(Collected data entries)
★ ★ ★

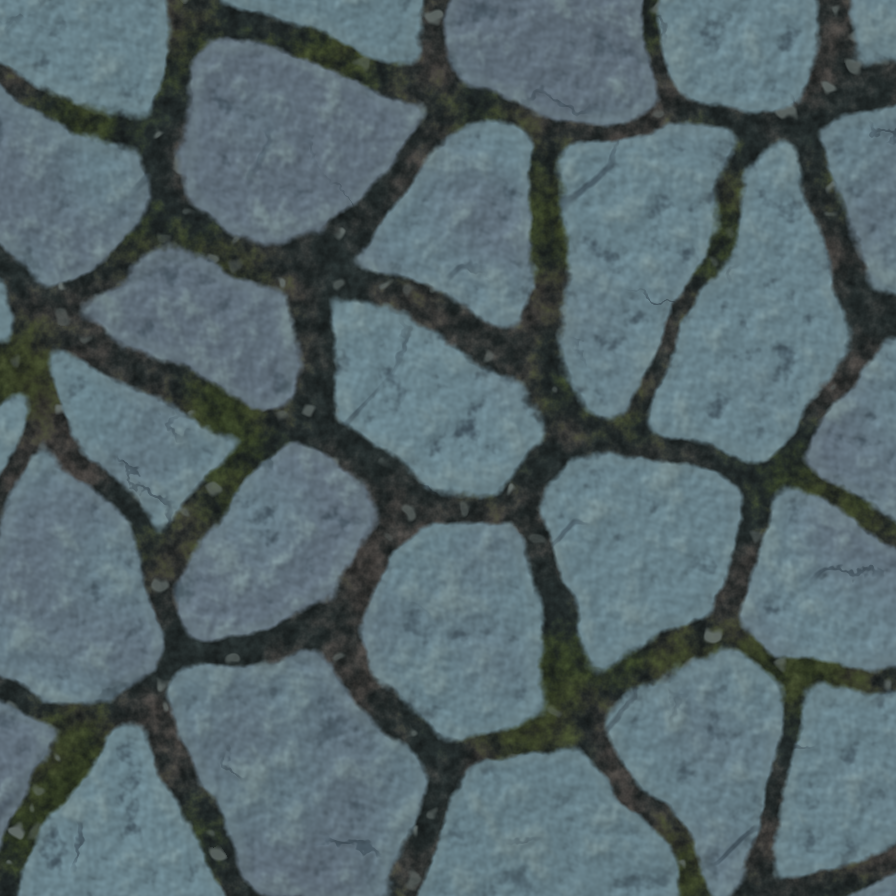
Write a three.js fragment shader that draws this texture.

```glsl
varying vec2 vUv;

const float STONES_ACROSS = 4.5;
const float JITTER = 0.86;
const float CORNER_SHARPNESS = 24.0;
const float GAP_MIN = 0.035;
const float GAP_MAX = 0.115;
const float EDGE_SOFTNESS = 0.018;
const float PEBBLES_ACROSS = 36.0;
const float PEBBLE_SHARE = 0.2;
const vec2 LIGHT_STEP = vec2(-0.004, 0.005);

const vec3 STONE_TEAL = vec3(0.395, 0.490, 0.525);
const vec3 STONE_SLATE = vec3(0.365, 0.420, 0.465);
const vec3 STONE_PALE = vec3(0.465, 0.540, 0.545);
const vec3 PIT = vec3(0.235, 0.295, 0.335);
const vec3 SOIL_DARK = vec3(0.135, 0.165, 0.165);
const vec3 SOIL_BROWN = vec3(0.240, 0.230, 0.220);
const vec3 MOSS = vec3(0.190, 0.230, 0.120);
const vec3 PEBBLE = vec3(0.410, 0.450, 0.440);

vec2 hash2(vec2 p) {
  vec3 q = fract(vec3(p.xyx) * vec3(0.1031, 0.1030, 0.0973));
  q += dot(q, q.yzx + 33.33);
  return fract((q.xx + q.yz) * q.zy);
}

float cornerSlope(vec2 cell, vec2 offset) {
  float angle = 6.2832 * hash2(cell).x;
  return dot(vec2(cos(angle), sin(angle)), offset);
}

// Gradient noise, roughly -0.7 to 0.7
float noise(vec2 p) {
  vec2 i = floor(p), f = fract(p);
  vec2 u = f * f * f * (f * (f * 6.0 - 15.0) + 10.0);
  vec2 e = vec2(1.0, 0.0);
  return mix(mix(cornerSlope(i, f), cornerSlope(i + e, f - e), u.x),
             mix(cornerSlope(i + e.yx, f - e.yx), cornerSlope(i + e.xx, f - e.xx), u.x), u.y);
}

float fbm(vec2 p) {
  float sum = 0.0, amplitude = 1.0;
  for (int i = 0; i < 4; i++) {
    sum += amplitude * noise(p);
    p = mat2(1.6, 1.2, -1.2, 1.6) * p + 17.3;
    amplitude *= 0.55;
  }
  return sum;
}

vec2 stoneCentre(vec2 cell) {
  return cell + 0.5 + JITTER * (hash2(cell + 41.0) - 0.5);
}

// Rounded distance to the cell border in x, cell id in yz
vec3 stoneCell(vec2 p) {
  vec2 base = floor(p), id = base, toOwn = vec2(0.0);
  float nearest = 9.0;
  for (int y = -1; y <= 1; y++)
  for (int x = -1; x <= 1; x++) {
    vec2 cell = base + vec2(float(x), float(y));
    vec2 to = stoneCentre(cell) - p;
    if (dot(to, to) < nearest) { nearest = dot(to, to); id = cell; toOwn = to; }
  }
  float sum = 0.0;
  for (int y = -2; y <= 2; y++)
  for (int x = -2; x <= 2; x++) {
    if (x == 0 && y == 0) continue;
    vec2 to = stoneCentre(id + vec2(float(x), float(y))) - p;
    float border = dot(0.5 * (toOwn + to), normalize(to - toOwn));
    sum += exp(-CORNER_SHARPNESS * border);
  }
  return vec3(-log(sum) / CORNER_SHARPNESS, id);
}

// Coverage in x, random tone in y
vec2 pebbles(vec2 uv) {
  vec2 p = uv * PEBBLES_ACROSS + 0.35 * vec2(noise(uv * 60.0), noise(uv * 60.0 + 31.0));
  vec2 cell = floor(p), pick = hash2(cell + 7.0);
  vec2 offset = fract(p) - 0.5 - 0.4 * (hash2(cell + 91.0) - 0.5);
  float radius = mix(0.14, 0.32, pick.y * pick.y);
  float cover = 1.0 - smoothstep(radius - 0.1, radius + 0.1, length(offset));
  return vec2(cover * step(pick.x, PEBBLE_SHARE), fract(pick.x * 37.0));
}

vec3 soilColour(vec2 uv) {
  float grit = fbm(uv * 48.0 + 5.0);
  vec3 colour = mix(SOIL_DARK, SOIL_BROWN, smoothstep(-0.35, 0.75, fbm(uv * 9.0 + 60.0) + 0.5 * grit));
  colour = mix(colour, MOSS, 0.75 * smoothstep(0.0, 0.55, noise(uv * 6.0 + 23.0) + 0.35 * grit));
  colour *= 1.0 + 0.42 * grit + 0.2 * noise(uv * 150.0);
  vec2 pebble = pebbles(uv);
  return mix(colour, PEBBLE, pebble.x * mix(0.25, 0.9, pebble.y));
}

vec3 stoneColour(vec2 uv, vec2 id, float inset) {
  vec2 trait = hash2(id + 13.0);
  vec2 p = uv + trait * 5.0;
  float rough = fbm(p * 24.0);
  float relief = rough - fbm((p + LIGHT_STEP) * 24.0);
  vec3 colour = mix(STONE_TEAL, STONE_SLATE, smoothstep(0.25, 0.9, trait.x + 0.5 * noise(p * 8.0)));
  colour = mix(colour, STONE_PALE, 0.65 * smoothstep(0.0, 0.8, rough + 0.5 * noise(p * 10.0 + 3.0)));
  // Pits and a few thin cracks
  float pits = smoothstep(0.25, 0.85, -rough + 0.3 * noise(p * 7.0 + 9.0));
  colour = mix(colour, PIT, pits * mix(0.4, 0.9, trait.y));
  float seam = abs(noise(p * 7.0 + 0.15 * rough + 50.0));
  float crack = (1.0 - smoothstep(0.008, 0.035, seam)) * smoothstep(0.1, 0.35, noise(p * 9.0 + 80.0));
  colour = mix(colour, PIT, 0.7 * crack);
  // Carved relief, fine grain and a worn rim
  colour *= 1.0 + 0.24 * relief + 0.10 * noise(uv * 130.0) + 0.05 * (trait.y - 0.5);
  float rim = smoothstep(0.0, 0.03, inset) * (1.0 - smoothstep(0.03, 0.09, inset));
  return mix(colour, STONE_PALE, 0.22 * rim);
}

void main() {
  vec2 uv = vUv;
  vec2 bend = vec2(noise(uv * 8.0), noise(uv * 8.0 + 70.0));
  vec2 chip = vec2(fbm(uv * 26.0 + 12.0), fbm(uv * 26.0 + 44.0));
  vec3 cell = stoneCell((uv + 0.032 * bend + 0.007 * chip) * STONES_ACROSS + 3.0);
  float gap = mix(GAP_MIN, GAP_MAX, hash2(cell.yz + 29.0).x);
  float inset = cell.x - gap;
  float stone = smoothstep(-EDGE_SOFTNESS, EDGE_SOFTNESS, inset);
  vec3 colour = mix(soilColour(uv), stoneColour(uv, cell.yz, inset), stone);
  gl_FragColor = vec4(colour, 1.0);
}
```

★ ★ ★

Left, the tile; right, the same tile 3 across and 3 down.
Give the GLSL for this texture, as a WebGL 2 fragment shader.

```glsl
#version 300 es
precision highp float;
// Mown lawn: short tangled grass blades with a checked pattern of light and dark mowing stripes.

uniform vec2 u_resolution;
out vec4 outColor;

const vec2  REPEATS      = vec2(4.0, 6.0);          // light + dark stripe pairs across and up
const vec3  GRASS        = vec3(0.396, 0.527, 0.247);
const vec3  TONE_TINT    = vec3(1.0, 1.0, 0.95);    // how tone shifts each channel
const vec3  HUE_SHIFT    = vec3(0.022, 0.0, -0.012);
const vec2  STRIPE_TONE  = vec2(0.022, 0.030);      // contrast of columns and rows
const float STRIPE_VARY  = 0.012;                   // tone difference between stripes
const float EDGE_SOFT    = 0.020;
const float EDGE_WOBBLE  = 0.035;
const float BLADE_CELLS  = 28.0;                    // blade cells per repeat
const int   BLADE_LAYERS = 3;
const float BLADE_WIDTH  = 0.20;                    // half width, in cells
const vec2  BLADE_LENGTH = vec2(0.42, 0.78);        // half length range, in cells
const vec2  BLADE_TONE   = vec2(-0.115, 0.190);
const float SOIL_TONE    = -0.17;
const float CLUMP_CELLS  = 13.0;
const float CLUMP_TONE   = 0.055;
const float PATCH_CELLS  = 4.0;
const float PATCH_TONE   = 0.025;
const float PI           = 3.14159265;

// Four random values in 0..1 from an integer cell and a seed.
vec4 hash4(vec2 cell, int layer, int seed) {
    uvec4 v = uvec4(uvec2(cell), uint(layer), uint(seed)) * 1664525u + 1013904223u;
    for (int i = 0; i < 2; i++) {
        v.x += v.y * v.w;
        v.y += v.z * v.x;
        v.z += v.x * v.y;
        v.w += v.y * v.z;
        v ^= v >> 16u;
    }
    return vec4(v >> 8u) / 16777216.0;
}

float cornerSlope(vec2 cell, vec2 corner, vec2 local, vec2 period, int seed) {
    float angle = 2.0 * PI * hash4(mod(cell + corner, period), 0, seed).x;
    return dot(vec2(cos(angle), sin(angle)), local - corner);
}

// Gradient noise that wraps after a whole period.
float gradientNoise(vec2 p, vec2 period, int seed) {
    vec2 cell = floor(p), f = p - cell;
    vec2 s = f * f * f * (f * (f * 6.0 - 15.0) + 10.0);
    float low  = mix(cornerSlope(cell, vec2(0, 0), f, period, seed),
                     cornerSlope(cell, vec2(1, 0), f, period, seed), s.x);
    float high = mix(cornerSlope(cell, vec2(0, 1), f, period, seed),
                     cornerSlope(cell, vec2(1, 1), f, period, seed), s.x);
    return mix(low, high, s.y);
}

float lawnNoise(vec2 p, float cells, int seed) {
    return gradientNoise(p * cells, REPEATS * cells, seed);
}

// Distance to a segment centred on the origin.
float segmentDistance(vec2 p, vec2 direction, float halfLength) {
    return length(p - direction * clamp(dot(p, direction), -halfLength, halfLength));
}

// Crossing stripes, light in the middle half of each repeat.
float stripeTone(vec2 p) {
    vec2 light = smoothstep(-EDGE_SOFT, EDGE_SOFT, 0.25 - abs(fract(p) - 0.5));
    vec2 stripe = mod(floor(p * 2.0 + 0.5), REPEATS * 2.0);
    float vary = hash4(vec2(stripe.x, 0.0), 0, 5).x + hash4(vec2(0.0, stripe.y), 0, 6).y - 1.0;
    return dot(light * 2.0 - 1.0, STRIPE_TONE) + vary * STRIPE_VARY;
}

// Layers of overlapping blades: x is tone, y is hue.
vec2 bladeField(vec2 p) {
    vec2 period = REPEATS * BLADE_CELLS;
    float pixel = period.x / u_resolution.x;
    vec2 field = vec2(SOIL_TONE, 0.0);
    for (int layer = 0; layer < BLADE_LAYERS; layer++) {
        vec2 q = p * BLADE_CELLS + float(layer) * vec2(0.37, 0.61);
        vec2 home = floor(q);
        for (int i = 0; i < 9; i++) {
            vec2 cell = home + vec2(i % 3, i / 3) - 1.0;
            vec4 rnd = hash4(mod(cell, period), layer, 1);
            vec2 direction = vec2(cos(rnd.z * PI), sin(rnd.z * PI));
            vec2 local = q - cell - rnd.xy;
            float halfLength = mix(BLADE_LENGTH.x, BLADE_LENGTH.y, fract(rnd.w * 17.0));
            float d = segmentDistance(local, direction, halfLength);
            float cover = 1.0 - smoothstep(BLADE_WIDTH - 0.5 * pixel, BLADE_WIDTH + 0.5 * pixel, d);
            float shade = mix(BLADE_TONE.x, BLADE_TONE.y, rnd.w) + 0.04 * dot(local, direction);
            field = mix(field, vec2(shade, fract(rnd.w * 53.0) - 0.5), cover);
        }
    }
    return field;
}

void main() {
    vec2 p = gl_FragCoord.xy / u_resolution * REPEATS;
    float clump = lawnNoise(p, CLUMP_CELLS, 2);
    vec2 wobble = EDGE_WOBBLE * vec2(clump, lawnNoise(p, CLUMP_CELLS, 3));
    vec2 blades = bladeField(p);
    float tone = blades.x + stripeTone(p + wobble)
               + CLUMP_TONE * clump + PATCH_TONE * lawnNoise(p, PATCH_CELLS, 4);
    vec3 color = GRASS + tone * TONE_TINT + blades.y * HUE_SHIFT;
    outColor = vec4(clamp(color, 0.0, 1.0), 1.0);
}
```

★ ★ ★

> _What is expected_
Each line of the entries holding the string "halfLength" should be found and copied.

> _Reply to the exercise_
float segmentDistance(vec2 p, vec2 direction, float halfLength) {
    return length(p - direction * clamp(dot(p, direction), -halfLength, halfLength));
            float halfLength = mix(BLADE_LENGTH.x, BLADE_LENGTH.y, fract(rnd.w * 17.0));
            float d = segmentDistance(local, direction, halfLength);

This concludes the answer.